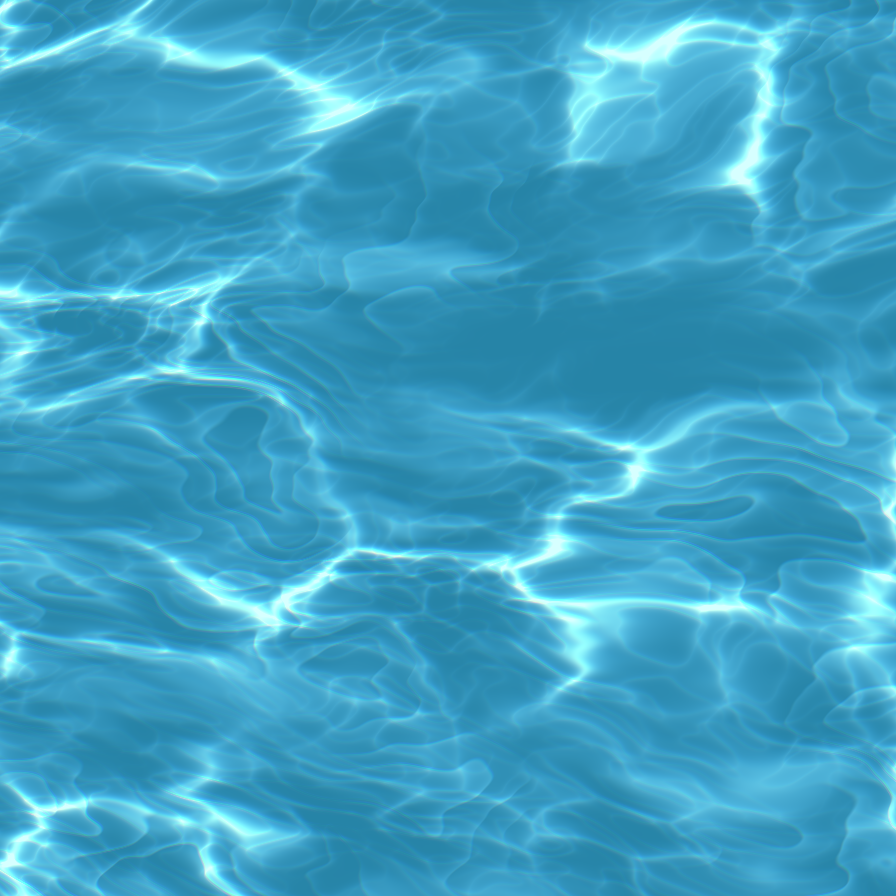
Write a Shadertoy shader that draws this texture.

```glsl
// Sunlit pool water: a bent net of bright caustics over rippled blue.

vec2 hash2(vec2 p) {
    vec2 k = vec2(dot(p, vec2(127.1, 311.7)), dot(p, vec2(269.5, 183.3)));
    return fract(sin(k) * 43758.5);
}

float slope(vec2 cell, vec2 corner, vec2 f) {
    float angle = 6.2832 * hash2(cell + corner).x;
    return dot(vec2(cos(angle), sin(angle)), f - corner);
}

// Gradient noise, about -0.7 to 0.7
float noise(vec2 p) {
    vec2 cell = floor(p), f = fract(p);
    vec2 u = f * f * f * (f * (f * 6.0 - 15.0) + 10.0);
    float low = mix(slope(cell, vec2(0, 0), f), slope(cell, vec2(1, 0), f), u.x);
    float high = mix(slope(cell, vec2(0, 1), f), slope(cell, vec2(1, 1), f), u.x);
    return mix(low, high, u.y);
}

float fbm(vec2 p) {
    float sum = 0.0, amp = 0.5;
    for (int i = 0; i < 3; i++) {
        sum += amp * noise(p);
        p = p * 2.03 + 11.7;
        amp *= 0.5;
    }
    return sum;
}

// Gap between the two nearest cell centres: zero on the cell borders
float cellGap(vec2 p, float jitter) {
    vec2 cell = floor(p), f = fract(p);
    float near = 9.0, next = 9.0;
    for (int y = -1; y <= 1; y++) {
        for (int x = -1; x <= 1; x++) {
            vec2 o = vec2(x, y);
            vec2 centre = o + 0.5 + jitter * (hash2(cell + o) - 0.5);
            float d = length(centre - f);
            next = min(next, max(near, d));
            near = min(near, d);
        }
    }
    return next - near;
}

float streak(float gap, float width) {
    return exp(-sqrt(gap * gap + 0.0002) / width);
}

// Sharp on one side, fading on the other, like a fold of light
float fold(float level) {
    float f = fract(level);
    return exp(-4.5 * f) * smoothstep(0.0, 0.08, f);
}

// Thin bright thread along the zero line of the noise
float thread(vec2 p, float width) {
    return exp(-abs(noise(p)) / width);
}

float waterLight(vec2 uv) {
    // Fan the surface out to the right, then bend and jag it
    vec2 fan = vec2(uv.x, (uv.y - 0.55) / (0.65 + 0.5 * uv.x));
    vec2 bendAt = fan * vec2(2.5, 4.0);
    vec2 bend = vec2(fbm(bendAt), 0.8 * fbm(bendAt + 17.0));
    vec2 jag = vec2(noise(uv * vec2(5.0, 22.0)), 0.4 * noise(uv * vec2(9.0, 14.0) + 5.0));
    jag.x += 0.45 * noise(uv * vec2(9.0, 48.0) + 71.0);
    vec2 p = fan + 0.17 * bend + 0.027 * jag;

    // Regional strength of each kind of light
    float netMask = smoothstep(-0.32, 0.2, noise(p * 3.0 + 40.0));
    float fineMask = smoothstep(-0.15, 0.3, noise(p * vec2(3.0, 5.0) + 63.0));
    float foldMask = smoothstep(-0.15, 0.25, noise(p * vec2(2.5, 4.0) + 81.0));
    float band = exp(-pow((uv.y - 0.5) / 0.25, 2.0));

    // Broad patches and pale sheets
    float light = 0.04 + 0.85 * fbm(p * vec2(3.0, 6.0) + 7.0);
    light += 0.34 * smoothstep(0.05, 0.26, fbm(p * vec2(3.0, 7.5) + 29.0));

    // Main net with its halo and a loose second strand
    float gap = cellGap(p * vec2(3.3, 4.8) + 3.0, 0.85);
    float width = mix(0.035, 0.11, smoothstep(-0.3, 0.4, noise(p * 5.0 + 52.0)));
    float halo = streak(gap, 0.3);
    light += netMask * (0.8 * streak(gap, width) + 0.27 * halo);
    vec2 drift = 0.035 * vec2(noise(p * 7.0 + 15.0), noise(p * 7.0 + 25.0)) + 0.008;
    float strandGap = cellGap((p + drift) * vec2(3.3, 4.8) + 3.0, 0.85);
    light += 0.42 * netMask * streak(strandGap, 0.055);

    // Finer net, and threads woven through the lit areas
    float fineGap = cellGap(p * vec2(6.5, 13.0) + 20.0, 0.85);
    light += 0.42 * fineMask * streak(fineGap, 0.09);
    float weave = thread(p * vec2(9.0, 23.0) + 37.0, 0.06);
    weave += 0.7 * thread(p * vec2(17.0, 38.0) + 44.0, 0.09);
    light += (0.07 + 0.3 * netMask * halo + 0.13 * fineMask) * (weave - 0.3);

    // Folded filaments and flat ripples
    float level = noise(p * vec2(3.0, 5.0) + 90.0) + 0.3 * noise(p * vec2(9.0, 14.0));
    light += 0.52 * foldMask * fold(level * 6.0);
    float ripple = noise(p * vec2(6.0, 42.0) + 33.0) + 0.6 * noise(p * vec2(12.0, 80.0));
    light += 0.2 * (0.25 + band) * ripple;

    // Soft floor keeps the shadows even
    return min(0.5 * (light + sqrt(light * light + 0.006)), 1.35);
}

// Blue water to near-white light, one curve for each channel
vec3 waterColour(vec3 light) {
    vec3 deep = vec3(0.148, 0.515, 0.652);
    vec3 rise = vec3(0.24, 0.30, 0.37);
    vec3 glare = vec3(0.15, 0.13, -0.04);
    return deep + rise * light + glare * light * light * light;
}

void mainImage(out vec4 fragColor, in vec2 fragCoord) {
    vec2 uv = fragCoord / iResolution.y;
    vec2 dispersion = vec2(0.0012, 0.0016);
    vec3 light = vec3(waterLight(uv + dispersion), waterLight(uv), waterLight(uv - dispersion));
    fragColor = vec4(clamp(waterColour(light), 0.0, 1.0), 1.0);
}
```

- **What you will do**
Scan the lines above for the word "fineMask". Return each one that has it.

- **Task answer**
    float fineMask = smoothstep(-0.15, 0.3, noise(p * vec2(3.0, 5.0) + 63.0));
    light += 0.42 * fineMask * streak(fineGap, 0.09);
    light += (0.07 + 0.3 * netMask * halo + 0.13 * fineMask) * (weave - 0.3);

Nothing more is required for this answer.